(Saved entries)
..............................
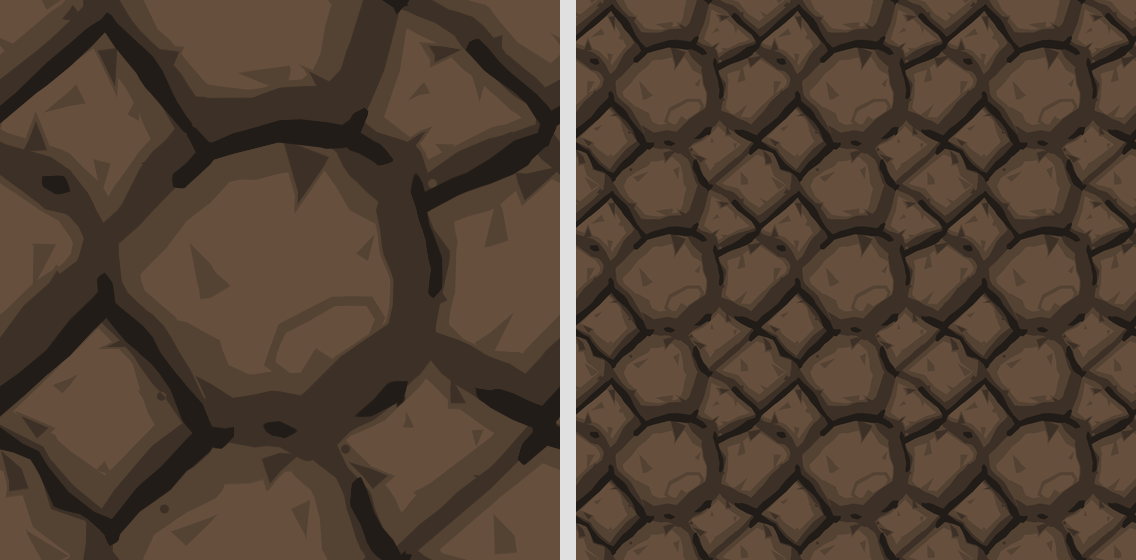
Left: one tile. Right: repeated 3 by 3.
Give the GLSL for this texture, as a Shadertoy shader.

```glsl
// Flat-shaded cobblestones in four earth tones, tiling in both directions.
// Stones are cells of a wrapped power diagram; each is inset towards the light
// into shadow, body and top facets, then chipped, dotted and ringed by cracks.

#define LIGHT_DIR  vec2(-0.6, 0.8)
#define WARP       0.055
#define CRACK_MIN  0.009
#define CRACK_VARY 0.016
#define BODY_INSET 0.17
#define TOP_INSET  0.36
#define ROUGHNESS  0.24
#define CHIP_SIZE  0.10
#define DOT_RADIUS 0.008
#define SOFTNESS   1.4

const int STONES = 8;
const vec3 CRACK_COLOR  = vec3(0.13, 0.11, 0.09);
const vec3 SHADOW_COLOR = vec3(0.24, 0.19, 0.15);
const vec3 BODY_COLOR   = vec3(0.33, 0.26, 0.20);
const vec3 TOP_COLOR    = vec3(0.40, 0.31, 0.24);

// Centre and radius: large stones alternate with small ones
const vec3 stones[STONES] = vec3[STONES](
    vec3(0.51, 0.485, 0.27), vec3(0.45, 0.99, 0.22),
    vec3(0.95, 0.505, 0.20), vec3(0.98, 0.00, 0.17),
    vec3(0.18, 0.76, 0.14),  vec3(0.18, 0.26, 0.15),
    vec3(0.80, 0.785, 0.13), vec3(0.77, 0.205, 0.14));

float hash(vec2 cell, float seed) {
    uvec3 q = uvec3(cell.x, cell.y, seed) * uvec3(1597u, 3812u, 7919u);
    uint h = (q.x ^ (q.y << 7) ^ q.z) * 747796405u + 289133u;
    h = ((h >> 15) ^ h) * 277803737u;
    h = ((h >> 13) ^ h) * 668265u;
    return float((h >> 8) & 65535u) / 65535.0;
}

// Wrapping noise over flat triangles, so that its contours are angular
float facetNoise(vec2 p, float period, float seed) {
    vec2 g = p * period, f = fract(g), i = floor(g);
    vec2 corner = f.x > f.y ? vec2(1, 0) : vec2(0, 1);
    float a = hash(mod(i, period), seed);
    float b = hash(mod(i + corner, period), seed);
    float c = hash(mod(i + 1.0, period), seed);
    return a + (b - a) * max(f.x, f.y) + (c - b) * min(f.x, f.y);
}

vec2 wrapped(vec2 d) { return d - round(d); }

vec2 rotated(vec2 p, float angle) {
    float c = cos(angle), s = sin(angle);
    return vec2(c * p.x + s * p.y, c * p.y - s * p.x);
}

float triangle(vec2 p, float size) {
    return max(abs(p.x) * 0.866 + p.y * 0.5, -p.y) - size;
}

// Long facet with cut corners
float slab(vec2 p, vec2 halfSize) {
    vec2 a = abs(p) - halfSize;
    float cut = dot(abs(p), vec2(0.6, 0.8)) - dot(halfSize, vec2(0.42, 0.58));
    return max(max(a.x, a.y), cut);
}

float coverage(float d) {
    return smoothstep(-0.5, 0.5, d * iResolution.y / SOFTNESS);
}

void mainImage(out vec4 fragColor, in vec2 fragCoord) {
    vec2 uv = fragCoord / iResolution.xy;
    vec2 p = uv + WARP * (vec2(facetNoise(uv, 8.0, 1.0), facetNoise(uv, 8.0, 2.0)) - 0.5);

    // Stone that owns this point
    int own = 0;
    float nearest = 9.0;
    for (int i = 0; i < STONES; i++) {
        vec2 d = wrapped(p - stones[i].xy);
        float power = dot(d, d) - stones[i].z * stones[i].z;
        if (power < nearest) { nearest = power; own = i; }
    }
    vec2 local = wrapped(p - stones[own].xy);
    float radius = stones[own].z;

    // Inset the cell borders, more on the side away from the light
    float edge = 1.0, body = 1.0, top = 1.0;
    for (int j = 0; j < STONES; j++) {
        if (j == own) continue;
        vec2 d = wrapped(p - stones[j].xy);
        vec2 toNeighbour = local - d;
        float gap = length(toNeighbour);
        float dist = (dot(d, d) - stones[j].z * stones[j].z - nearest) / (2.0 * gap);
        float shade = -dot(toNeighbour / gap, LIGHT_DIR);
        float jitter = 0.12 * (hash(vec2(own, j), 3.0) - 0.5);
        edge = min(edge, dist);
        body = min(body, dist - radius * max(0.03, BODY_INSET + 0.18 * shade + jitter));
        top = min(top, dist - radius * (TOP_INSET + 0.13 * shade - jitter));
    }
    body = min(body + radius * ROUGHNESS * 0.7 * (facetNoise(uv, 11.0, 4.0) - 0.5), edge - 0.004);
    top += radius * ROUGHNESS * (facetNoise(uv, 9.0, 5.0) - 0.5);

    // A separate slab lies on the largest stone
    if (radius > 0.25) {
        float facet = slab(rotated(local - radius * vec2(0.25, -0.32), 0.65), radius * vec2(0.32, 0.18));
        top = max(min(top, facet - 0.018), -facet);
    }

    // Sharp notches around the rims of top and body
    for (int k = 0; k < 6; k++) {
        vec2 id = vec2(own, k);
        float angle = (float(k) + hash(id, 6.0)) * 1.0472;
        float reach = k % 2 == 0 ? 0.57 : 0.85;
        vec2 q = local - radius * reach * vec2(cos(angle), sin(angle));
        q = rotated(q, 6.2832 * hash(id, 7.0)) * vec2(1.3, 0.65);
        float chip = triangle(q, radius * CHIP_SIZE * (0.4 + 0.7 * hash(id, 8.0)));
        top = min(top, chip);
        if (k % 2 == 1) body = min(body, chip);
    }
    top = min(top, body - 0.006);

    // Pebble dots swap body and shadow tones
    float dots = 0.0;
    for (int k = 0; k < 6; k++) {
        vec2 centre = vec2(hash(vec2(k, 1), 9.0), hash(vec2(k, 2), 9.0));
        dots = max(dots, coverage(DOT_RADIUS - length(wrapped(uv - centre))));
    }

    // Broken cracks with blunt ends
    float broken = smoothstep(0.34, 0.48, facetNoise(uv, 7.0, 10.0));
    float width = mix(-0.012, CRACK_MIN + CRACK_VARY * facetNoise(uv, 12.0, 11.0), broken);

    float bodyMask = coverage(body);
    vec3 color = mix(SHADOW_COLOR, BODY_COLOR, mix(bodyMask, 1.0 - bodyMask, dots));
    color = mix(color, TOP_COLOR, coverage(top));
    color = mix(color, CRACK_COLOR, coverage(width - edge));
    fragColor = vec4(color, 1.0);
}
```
..............................
Assignment: The required output is every line above that contains the string "define".

Solution to this task:
#define LIGHT_DIR  vec2(-0.6, 0.8)
#define WARP       0.055
#define CRACK_MIN  0.009
#define CRACK_VARY 0.016
#define BODY_INSET 0.17
#define TOP_INSET  0.36
#define ROUGHNESS  0.24
#define CHIP_SIZE  0.10
#define DOT_RADIUS 0.008
#define SOFTNESS   1.4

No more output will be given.